What you need to do
From the entries that follow, copy every line with the word "shade".

Saved data entries:
"""
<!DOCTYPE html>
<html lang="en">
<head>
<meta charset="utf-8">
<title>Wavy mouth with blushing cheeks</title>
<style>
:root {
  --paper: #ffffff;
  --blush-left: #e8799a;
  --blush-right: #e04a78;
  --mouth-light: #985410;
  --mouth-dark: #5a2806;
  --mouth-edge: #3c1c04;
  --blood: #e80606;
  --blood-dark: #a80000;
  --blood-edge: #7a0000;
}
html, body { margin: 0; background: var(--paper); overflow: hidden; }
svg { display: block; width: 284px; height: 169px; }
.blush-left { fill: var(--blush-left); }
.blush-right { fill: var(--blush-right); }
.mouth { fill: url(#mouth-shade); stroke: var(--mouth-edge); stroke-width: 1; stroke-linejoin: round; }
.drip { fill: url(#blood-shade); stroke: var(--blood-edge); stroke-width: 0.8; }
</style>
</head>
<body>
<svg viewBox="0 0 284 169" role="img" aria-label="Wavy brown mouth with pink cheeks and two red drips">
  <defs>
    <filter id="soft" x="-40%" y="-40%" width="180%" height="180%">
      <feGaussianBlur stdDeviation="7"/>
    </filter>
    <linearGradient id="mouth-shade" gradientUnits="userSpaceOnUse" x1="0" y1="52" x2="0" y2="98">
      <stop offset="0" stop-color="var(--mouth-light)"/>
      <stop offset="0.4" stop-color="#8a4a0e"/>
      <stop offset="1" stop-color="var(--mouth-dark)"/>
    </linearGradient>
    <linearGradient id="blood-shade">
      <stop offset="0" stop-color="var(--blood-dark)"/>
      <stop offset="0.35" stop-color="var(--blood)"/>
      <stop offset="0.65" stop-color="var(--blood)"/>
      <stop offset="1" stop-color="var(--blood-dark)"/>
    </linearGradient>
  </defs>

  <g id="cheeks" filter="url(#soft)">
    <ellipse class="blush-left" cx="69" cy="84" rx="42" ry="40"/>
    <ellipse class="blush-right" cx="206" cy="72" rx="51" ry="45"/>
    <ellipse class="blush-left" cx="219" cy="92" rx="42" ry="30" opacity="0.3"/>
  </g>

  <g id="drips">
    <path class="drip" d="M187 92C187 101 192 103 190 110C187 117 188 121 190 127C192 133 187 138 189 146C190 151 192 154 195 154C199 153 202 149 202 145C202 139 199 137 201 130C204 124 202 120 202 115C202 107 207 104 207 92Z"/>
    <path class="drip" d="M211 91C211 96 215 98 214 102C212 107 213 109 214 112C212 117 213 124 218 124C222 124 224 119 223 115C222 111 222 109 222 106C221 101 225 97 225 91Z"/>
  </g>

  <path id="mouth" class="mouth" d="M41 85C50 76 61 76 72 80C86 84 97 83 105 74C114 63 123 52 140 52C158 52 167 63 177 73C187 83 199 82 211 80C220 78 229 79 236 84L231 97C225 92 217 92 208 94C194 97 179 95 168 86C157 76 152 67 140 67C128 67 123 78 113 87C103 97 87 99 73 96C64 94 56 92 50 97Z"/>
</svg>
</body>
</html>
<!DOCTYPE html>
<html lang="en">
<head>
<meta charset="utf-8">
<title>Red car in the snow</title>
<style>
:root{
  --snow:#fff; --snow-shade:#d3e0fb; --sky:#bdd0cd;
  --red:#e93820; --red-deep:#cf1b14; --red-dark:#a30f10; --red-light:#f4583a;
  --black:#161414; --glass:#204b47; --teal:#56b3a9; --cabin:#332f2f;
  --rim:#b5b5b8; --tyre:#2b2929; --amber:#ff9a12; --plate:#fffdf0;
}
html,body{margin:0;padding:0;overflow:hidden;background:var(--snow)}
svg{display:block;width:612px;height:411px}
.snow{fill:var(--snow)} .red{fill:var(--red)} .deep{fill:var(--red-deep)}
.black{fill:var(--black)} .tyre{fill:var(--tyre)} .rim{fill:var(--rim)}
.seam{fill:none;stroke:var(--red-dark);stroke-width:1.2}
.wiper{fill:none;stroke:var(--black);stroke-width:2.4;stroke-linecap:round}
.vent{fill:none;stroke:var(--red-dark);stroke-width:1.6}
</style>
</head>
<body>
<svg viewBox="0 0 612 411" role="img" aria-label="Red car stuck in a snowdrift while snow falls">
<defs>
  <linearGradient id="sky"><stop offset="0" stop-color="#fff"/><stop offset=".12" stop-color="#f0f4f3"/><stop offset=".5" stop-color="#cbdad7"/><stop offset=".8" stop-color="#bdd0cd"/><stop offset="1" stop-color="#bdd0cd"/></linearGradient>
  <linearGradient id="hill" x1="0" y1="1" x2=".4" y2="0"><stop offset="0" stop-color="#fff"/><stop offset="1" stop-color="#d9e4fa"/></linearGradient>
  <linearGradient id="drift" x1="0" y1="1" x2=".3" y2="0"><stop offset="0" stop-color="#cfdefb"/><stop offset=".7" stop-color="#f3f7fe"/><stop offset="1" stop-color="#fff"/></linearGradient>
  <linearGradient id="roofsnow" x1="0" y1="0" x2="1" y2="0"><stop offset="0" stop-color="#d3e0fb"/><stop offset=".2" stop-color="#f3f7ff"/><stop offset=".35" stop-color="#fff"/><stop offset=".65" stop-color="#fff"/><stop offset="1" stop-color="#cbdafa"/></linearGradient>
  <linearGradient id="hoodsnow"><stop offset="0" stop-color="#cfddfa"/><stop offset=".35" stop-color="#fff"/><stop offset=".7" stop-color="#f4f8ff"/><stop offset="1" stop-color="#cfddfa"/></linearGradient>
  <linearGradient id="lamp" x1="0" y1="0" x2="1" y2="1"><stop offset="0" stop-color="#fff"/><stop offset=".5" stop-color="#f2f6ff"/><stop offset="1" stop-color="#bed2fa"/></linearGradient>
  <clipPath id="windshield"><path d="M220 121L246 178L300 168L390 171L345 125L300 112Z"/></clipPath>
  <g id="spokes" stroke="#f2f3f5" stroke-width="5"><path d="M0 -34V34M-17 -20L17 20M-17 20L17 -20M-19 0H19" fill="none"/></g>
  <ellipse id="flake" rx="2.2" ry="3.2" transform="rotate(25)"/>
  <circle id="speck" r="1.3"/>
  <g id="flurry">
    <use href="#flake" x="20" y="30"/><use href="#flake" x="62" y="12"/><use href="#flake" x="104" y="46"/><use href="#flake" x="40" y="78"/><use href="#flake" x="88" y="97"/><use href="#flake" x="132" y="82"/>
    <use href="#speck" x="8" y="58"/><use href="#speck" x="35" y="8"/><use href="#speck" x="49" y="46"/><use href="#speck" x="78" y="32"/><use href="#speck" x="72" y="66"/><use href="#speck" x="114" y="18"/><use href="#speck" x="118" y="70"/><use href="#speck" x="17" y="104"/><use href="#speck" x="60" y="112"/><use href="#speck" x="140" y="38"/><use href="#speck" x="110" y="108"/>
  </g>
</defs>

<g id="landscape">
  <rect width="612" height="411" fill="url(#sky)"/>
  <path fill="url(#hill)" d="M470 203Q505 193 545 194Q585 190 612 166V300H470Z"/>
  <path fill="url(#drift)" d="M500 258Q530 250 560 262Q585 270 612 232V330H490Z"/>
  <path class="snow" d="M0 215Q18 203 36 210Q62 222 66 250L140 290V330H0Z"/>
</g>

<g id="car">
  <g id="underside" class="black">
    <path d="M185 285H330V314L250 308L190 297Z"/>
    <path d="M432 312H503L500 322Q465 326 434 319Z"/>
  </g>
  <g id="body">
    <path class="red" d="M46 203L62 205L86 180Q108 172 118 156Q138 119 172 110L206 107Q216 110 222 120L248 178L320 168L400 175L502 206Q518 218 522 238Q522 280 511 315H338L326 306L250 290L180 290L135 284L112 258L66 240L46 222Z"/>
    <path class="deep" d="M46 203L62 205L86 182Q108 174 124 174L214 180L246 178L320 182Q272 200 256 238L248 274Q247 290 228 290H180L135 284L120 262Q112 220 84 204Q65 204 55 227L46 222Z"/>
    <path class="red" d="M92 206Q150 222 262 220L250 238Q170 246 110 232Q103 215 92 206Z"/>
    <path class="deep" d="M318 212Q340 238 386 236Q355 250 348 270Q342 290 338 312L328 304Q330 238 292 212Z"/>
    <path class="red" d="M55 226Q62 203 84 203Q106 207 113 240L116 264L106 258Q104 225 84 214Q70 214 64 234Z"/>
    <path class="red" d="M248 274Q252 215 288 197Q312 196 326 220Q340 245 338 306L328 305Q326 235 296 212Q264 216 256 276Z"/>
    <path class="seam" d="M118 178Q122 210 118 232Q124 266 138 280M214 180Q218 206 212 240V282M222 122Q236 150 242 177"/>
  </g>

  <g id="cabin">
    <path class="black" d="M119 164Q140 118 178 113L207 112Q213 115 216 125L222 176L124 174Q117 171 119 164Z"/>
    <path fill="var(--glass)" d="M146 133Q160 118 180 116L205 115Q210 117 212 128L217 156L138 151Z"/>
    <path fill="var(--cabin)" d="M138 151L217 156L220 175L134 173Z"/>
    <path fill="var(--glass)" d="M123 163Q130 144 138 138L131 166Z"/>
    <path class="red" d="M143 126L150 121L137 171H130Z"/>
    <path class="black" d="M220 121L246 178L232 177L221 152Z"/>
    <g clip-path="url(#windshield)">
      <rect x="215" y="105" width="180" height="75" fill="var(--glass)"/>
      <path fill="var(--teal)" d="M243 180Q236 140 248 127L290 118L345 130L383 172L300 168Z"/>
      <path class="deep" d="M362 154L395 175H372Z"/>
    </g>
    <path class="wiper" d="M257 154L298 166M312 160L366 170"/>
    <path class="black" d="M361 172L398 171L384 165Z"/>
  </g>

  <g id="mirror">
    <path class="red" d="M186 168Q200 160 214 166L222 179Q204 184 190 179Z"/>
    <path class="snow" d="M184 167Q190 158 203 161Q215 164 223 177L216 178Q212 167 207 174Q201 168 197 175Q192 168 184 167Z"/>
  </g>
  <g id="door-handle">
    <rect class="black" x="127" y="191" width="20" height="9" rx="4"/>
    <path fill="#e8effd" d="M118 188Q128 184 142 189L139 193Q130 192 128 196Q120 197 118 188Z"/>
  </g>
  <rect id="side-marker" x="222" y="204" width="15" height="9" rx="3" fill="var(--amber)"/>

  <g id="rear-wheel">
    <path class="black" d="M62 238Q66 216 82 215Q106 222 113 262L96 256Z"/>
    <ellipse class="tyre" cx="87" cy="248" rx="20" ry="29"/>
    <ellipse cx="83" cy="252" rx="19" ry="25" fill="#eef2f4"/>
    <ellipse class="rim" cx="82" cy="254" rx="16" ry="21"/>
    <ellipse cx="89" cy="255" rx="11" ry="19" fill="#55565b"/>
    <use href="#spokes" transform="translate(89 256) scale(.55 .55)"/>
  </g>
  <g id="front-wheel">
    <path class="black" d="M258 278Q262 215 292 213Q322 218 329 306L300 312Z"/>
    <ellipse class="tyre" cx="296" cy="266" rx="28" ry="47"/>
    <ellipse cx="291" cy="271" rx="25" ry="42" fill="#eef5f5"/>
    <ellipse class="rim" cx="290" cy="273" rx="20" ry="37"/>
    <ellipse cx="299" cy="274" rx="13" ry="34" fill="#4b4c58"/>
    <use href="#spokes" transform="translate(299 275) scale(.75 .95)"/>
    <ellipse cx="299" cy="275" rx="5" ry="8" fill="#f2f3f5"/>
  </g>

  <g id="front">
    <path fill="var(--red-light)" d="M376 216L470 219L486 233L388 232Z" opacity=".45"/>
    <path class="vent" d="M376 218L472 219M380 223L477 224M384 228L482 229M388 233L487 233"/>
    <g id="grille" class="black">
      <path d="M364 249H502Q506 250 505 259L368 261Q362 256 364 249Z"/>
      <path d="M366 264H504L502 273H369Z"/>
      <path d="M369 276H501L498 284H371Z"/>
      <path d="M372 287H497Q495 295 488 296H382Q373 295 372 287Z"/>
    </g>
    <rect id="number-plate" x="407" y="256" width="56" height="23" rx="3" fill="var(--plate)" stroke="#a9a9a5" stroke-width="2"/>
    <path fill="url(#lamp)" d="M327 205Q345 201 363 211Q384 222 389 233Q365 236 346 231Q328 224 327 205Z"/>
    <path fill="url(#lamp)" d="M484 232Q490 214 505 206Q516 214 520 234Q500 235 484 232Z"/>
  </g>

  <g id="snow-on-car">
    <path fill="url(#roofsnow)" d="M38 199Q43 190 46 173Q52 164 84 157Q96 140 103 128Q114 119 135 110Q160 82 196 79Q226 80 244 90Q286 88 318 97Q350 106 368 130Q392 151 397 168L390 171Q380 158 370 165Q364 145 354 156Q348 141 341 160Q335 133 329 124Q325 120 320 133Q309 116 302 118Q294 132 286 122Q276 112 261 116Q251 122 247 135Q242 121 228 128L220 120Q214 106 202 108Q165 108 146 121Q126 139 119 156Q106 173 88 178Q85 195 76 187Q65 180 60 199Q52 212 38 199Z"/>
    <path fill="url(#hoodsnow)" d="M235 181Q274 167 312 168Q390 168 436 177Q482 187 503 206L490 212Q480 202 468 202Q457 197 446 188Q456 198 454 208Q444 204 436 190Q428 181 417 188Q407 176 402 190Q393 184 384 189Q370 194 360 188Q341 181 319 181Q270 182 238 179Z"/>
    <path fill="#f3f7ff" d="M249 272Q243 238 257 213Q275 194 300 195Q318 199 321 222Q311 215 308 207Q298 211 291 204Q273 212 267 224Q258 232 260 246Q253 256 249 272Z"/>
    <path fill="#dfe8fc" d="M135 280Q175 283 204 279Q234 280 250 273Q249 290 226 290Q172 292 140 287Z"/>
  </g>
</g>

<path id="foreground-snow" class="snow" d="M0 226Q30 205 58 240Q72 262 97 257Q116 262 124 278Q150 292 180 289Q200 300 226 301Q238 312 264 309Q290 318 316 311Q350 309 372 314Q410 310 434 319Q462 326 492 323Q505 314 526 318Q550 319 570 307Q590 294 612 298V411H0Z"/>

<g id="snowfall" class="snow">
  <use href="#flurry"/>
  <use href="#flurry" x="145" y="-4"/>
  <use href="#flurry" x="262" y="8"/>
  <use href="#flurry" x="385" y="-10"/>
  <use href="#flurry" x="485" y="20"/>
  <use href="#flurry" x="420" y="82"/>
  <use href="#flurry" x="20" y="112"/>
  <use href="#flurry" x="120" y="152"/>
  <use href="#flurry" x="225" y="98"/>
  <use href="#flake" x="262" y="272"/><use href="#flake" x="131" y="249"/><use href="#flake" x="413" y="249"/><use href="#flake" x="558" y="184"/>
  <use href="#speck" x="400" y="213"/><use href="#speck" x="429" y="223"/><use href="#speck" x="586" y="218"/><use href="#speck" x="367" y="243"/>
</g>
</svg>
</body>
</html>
"""
Output for this exercise
.mouth { fill: url(#mouth-shade); stroke: var(--mouth-edge); stroke-width: 1; stroke-linejoin: round; }
.drip { fill: url(#blood-shade); stroke: var(--blood-edge); stroke-width: 0.8; }
    <linearGradient id="mouth-shade" gradientUnits="userSpaceOnUse" x1="0" y1="52" x2="0" y2="98">
    <linearGradient id="blood-shade">
  --snow:#fff; --snow-shade:#d3e0fb; --sky:#bdd0cd;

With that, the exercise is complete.